[Task details] Emit an exact copy of the lines running from the start of the records to the line containing "--unit-left: #8a92a0;", both included.

===== Data

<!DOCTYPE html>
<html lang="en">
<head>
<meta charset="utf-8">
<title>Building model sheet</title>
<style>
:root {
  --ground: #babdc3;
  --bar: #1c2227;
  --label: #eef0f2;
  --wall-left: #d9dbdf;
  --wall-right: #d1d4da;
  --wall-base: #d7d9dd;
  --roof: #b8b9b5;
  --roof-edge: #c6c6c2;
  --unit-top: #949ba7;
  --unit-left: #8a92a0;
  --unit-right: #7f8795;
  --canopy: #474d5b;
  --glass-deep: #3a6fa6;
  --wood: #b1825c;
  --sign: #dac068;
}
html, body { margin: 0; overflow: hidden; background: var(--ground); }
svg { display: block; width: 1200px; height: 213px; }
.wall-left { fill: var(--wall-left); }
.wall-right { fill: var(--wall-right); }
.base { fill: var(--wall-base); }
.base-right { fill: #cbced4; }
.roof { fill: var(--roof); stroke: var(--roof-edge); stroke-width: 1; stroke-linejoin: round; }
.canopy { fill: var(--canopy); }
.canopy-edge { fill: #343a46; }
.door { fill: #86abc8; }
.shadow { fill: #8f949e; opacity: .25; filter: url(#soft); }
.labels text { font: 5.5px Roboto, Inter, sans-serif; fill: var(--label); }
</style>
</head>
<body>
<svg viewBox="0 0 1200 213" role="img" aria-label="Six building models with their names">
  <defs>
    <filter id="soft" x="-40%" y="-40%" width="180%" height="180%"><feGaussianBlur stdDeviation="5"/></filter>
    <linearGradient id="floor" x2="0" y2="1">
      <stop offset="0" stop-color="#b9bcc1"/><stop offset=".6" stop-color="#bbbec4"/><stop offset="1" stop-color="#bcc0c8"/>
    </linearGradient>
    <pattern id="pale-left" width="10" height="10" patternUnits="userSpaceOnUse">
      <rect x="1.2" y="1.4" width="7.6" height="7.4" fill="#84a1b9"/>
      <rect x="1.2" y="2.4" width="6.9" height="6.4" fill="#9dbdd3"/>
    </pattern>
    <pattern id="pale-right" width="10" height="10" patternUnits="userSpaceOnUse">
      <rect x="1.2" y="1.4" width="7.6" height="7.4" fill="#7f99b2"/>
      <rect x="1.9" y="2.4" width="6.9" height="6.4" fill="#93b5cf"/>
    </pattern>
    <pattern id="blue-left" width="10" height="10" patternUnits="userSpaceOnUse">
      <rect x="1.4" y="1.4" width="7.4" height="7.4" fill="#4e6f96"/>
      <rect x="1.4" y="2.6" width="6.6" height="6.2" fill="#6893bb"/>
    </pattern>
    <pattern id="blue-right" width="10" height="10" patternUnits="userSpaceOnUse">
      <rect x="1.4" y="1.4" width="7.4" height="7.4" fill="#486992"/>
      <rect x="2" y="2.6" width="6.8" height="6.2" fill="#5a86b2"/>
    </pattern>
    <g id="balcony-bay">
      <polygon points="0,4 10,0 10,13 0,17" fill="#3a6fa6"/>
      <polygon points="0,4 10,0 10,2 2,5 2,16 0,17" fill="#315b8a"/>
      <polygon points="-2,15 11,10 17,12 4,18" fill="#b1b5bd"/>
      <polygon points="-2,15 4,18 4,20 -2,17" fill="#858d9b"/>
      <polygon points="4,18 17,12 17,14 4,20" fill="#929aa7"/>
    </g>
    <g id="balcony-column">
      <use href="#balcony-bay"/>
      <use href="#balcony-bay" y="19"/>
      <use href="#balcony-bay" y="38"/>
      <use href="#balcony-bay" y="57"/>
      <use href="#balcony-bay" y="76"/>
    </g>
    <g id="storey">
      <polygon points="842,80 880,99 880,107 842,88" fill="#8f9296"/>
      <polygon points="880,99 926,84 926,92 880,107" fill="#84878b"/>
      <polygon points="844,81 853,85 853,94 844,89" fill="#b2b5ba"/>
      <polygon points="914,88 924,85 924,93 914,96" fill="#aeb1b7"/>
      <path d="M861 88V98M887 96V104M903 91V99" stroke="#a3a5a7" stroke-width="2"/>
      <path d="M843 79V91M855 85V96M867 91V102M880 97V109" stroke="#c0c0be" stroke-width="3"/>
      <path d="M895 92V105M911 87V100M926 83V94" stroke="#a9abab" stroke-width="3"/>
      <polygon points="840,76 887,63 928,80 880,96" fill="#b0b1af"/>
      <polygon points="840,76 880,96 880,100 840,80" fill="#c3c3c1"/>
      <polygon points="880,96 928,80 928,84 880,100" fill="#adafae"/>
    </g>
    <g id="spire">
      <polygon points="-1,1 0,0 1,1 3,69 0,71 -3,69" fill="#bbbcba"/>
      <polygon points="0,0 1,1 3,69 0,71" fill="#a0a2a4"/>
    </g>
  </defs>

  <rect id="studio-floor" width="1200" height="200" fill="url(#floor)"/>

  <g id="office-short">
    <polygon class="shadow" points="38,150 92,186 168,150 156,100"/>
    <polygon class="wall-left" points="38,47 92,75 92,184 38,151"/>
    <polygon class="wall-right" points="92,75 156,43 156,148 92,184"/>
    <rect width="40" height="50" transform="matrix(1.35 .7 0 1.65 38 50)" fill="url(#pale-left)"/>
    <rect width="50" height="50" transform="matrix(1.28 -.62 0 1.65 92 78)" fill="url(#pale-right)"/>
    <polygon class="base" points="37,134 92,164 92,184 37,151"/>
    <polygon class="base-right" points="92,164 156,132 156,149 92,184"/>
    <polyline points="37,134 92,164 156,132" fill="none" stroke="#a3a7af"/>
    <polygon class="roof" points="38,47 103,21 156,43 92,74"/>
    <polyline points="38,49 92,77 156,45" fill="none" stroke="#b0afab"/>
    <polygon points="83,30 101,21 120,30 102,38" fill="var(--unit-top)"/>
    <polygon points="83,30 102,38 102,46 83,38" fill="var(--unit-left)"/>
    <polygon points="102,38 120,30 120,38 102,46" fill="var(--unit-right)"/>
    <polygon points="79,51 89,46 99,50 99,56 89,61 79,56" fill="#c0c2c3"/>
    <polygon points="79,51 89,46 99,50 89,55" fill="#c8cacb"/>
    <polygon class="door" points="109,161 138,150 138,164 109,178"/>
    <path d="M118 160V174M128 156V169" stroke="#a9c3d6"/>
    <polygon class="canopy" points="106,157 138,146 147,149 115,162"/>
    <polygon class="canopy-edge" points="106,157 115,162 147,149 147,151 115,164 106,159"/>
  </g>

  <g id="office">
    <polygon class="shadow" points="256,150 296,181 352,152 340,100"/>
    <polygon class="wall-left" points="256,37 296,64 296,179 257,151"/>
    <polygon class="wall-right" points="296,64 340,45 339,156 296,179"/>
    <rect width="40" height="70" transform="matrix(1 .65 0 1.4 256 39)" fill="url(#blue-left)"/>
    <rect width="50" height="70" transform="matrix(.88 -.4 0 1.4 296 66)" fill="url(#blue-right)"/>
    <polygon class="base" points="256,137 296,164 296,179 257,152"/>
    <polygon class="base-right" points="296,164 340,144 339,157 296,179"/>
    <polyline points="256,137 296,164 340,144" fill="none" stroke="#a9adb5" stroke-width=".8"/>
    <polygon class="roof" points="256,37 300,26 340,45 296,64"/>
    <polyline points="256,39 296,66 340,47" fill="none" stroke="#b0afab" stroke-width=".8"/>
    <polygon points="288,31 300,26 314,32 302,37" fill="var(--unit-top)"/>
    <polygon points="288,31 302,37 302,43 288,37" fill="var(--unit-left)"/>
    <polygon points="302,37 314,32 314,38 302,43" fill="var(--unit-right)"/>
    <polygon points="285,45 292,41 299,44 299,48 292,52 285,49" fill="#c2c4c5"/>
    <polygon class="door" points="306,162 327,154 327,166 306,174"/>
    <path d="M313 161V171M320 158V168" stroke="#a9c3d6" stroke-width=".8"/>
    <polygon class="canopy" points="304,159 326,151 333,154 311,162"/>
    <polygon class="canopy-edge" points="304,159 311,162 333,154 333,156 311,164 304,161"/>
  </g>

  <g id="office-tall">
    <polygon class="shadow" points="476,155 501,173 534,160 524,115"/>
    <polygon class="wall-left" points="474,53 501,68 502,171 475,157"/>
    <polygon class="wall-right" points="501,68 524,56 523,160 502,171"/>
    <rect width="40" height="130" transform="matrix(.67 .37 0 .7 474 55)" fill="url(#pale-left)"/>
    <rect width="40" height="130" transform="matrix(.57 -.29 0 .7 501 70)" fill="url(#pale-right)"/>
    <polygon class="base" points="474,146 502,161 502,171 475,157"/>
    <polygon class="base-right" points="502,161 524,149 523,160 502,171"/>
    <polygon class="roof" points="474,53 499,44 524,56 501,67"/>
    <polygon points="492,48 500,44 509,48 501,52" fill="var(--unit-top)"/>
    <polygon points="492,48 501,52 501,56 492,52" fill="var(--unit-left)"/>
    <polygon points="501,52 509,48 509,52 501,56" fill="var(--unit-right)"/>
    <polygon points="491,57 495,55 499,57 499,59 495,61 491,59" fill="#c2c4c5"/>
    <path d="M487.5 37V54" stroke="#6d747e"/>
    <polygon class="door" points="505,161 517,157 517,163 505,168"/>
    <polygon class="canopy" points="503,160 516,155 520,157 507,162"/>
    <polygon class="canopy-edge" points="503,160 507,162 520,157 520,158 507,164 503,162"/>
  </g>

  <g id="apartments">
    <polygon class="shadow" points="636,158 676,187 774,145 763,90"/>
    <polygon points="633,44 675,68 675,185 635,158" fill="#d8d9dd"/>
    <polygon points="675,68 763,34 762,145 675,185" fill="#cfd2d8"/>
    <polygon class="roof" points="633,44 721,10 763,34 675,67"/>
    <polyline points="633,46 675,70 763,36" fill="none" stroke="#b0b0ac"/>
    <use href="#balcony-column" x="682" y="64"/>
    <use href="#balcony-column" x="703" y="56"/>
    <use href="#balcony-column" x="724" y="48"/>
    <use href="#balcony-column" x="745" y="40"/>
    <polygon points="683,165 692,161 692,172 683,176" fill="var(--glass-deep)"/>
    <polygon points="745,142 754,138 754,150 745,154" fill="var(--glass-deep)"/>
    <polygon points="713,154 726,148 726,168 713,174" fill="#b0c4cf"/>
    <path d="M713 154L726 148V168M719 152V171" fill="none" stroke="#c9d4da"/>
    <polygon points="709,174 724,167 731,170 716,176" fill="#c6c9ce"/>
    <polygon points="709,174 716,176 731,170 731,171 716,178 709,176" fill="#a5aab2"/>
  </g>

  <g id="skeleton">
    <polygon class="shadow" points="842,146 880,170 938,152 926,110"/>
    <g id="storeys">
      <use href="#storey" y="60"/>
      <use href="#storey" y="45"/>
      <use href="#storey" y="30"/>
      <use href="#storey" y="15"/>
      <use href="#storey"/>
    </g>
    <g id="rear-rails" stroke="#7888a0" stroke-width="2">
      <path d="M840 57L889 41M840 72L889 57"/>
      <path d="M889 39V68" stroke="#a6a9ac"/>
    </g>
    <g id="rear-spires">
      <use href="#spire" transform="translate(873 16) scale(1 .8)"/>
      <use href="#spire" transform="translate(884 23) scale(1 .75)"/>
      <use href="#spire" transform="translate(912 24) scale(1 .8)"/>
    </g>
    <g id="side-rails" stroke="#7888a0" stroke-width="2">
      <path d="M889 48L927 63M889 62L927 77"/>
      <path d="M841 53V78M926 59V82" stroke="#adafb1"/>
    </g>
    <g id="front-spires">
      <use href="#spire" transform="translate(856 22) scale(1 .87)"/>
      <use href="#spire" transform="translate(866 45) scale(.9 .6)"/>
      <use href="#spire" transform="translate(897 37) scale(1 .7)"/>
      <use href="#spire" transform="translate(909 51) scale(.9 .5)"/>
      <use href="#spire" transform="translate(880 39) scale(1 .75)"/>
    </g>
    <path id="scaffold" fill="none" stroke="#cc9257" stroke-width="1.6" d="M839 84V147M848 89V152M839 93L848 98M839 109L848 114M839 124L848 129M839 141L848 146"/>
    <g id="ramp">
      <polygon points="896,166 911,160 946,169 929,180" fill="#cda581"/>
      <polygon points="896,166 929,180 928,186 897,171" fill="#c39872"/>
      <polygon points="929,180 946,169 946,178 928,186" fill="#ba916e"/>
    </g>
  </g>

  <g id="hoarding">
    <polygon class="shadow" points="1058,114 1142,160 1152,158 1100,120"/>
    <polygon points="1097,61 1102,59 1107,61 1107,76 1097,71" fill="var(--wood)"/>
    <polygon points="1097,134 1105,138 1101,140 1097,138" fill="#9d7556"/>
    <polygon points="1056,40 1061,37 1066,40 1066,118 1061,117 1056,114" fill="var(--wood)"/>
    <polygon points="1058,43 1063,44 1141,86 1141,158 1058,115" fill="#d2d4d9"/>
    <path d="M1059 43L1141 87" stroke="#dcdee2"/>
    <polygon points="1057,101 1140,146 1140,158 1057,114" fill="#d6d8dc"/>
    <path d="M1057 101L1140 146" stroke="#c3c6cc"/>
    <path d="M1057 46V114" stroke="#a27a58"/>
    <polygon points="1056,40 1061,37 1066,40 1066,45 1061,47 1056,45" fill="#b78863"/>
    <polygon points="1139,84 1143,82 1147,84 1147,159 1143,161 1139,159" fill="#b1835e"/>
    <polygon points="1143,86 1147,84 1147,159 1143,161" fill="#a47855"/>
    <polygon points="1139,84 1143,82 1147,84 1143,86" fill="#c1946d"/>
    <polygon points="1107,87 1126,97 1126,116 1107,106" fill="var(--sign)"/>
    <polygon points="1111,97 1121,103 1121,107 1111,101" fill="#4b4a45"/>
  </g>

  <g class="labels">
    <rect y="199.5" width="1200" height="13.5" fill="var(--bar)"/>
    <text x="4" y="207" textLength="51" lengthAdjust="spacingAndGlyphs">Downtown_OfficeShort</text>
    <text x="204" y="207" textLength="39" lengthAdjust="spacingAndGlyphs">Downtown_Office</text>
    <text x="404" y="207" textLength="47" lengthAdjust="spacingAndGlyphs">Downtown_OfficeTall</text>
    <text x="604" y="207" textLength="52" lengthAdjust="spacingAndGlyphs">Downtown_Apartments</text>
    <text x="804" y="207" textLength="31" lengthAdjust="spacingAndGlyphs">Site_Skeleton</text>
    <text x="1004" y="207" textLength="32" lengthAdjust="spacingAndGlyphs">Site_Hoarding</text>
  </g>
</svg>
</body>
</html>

==========

[Result of the exercise]
<!DOCTYPE html>
<html lang="en">
<head>
<meta charset="utf-8">
<title>Building model sheet</title>
<style>
:root {
  --ground: #babdc3;
  --bar: #1c2227;
  --label: #eef0f2;
  --wall-left: #d9dbdf;
  --wall-right: #d1d4da;
  --wall-base: #d7d9dd;
  --roof: #b8b9b5;
  --roof-edge: #c6c6c2;
  --unit-top: #949ba7;
  --unit-left: #8a92a0;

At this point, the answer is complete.